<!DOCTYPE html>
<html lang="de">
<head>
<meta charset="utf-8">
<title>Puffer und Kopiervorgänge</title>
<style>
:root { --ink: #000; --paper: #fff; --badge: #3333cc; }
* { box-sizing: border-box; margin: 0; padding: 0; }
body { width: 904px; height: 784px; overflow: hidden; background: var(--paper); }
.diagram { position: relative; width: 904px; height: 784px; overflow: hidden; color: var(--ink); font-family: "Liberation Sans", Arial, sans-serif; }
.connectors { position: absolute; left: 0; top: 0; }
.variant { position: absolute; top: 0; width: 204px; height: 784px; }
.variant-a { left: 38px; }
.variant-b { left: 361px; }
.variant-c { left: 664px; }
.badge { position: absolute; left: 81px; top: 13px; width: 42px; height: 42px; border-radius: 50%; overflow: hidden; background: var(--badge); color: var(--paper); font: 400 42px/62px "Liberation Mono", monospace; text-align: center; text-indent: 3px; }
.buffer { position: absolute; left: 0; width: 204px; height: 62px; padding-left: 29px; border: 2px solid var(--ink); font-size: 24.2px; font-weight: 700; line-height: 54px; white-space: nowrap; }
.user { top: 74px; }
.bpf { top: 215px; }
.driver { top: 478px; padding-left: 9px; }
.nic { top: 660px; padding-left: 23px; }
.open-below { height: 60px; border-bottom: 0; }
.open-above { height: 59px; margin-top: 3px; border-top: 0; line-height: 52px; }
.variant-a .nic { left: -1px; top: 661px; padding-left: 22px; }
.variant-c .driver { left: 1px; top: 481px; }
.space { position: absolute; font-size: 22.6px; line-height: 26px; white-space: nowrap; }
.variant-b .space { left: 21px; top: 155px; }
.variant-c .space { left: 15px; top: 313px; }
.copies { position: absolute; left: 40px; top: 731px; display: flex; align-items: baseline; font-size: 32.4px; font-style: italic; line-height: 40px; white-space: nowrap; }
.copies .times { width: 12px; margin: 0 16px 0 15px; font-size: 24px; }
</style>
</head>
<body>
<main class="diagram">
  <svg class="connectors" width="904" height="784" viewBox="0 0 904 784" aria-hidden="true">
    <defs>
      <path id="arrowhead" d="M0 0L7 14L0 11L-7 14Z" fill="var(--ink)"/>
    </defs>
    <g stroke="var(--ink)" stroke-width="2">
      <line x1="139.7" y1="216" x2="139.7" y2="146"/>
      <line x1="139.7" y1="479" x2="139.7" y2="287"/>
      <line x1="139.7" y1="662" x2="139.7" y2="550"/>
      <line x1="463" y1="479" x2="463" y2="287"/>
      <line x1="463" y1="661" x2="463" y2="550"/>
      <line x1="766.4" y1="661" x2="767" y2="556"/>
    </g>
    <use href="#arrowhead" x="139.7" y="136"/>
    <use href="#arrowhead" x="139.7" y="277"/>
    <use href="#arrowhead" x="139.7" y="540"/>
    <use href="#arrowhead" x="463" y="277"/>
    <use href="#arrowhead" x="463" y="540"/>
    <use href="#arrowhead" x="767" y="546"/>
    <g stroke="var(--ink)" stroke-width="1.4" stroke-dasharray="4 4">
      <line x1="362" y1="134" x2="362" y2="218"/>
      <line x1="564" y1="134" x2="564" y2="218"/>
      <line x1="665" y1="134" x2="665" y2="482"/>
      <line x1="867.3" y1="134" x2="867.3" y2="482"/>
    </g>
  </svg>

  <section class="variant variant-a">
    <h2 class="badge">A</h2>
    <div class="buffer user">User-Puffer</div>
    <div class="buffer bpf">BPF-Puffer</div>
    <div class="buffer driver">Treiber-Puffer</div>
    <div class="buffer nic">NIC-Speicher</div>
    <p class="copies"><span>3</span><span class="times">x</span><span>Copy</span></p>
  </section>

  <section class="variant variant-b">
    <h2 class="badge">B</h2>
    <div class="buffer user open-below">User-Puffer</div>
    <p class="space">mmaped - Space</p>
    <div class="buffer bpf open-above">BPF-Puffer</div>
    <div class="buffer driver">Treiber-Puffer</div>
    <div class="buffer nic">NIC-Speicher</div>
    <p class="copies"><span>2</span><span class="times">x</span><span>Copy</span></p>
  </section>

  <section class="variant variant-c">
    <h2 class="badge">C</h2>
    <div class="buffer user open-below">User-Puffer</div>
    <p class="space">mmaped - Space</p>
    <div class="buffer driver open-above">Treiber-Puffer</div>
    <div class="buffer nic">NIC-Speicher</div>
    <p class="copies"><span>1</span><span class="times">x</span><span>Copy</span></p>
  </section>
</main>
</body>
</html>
******************************
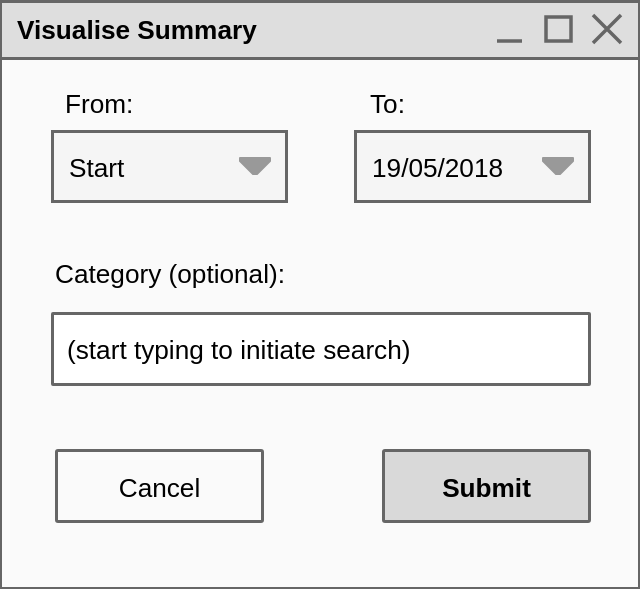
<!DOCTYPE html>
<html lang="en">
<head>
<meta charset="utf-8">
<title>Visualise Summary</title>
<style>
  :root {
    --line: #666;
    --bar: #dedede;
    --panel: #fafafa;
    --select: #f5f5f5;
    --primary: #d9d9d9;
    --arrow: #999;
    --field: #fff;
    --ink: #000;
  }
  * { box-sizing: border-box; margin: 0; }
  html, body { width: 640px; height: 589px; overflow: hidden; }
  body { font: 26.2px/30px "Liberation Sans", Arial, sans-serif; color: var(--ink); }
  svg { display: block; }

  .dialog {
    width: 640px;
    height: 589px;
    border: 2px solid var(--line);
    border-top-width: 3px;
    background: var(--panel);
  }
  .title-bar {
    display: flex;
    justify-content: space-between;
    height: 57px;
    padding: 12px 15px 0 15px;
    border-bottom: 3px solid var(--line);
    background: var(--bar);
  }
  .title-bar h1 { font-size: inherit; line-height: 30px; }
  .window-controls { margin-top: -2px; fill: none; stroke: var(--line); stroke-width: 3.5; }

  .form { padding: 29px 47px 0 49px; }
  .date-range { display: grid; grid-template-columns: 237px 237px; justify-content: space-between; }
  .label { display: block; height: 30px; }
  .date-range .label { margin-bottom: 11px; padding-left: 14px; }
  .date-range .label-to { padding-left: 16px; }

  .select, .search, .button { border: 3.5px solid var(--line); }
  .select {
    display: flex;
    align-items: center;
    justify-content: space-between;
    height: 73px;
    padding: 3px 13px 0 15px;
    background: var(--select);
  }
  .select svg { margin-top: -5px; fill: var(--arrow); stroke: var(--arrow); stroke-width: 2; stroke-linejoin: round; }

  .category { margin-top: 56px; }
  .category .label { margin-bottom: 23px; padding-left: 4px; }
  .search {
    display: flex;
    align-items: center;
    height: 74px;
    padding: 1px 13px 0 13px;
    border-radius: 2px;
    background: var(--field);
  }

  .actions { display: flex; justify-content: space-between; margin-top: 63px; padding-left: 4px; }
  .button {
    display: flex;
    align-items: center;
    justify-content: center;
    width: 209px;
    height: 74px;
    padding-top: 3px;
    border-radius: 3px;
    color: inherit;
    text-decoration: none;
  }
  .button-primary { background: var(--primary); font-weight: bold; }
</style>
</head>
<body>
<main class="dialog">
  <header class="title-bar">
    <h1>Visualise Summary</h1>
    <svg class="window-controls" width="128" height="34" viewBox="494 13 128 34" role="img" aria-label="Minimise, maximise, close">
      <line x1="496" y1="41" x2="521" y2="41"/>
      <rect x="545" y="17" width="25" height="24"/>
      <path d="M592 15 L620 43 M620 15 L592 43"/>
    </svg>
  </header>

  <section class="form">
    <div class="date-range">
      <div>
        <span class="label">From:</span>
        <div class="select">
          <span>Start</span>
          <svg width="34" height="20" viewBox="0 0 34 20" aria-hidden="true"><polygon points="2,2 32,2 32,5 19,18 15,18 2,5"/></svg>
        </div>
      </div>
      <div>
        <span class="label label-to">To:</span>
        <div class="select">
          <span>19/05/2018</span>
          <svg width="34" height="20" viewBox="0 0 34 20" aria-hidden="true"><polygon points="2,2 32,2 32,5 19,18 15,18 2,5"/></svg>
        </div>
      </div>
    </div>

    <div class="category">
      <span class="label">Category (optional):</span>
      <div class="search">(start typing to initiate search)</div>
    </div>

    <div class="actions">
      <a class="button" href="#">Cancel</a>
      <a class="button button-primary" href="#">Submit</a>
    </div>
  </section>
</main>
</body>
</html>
******************************
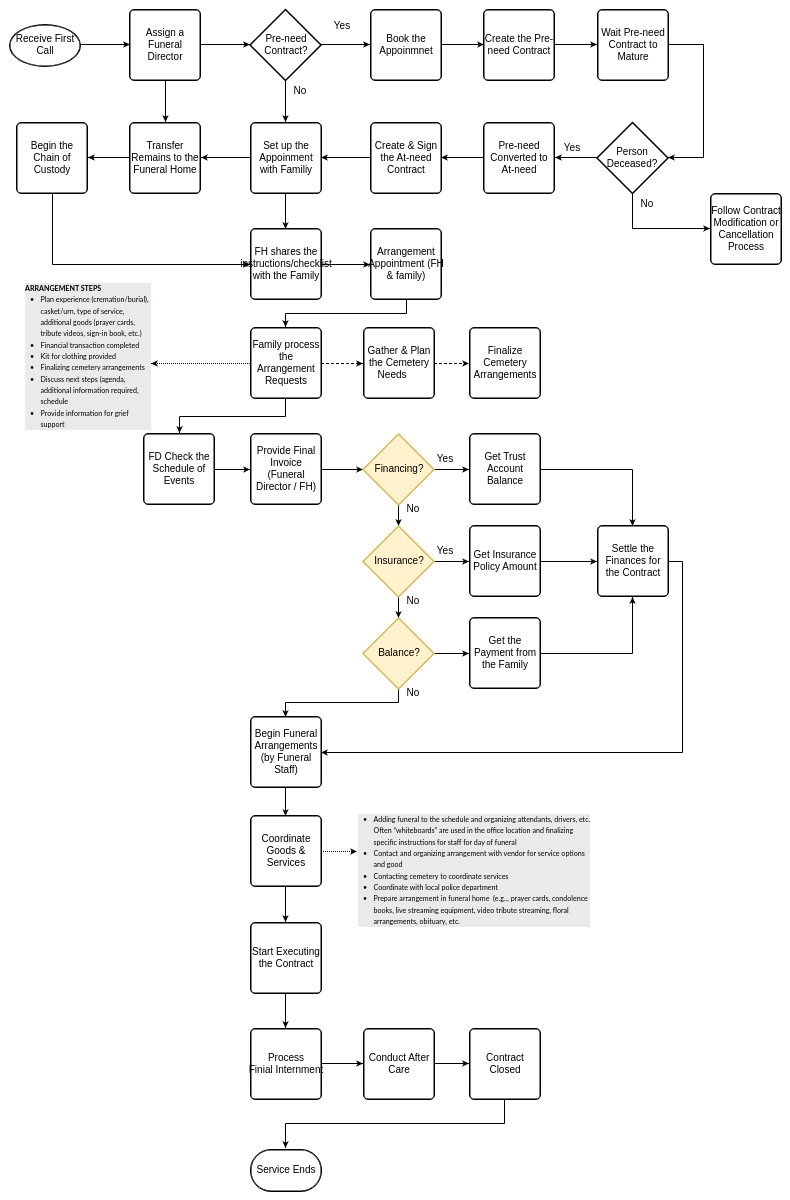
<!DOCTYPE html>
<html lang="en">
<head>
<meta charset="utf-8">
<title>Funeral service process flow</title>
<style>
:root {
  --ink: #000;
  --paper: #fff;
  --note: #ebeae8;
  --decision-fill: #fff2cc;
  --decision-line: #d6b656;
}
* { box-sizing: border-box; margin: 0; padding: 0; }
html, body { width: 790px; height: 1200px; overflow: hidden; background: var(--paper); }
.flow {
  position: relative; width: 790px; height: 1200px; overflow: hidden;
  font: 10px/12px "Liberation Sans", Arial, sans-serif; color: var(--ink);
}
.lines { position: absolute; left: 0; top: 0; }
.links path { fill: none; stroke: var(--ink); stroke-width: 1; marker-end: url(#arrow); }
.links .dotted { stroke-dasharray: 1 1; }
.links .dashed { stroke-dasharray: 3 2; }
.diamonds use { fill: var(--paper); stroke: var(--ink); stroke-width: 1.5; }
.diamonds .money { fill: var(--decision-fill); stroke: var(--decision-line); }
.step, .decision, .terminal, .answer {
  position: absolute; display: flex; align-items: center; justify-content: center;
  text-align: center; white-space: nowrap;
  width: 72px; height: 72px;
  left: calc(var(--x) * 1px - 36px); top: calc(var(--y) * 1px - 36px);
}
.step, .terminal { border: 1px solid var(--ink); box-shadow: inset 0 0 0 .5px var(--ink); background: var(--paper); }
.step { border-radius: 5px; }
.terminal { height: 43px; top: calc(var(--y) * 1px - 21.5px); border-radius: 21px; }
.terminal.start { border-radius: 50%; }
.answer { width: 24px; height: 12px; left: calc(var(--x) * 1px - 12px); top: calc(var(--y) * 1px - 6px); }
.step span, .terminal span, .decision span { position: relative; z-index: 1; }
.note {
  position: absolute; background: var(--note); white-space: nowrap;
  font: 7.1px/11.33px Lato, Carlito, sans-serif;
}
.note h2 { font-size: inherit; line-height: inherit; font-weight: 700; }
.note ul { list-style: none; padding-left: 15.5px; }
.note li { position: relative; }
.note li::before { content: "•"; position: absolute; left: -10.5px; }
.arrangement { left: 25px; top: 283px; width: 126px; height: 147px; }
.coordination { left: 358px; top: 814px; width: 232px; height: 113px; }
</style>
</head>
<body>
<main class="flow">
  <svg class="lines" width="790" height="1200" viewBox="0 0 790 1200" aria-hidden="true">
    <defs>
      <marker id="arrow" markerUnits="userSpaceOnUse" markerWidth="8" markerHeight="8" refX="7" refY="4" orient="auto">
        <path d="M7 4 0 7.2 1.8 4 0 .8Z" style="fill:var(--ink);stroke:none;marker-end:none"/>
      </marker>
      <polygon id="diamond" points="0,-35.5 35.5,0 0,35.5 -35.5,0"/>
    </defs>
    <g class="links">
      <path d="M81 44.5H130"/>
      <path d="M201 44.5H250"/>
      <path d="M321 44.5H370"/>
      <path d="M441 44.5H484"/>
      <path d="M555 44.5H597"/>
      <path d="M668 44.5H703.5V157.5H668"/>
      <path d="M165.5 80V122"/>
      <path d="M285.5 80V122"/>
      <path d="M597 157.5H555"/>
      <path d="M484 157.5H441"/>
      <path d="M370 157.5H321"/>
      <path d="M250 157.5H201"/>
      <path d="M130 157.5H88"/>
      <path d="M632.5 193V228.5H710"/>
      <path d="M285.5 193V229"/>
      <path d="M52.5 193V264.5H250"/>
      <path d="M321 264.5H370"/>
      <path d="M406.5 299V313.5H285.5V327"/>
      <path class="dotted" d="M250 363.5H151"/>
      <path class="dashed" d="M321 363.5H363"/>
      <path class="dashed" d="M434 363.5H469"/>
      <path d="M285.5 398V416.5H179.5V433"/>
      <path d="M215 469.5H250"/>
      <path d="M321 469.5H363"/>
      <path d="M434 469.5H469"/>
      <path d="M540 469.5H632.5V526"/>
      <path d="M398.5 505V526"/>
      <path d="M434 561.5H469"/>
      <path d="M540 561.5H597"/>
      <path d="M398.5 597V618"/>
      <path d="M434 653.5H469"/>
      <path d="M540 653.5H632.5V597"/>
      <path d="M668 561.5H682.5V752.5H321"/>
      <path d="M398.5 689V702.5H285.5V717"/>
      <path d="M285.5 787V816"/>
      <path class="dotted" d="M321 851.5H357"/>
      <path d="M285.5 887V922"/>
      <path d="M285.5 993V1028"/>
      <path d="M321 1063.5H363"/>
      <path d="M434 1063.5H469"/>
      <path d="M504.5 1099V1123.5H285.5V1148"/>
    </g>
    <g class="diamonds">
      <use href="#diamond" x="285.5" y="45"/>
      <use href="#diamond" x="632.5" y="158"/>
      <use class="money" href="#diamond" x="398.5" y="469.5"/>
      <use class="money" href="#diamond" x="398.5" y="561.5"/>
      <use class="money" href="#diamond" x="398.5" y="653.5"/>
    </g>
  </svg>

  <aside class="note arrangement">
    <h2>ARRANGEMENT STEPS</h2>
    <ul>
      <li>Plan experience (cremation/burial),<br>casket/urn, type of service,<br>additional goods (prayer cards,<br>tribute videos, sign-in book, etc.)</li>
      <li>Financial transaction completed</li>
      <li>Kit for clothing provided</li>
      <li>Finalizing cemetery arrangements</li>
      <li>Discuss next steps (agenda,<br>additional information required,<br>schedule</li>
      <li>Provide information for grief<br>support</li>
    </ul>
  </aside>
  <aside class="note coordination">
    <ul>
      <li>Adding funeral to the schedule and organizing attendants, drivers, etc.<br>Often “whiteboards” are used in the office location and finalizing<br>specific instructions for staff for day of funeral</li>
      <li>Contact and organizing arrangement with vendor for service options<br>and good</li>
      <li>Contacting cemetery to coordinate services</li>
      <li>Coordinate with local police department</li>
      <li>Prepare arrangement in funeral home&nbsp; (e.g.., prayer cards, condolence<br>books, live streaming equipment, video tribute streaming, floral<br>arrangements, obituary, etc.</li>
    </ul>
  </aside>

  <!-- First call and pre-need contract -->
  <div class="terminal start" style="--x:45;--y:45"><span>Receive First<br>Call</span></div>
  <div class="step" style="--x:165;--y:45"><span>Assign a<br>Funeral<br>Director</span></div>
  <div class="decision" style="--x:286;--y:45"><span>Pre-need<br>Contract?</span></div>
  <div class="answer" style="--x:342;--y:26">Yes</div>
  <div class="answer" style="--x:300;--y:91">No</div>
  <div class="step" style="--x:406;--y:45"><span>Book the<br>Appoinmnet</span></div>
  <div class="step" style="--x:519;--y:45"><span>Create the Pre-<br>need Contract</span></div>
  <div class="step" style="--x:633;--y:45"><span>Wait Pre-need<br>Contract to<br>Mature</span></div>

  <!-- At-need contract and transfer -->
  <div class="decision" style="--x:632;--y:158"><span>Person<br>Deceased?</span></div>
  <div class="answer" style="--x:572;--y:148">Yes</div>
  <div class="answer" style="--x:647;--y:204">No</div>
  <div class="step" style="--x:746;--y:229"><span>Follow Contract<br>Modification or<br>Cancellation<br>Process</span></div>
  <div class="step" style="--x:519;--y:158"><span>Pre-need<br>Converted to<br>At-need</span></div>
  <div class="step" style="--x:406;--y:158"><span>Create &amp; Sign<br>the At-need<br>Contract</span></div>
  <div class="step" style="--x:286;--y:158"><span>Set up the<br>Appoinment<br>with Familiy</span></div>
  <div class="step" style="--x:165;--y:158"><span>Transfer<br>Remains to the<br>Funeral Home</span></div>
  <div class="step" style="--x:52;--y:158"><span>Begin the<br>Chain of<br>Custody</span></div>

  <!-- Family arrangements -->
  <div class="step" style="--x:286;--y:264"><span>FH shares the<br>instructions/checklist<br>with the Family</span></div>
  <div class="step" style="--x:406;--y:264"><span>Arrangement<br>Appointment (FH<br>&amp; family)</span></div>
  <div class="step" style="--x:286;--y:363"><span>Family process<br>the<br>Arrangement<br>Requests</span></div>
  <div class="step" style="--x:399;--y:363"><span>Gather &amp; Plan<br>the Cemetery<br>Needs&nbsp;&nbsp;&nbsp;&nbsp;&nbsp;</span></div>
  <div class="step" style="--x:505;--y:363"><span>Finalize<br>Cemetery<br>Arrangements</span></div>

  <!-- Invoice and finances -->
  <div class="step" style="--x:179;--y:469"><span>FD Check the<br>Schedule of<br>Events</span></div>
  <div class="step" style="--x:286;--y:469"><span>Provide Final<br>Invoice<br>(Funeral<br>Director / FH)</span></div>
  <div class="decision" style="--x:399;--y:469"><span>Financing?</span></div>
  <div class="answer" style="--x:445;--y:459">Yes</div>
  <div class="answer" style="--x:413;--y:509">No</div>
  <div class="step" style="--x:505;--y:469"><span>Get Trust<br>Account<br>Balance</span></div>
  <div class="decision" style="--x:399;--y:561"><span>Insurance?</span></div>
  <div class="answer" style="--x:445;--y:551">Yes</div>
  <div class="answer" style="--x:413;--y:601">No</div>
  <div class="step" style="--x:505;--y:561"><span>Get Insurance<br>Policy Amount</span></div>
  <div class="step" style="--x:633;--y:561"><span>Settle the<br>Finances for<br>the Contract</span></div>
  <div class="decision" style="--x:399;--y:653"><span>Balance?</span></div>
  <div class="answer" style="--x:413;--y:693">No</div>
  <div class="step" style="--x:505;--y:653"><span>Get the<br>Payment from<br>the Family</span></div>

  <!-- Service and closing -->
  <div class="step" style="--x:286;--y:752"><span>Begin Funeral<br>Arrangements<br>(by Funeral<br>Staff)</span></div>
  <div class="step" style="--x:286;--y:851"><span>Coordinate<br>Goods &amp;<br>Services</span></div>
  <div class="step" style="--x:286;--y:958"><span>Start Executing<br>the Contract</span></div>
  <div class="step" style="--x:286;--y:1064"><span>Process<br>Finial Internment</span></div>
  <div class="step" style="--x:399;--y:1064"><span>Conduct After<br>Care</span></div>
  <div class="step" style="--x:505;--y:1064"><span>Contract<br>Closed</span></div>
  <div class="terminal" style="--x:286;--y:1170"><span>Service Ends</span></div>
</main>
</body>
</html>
******************************
Work instructions: The answer must consist of every line from the entries above that contains "title".

Your response:
<title>Puffer und Kopiervorgänge</title>
<title>Visualise Summary</title>
  .title-bar {
  .title-bar h1 { font-size: inherit; line-height: 30px; }
  <header class="title-bar">
<title>Funeral service process flow</title>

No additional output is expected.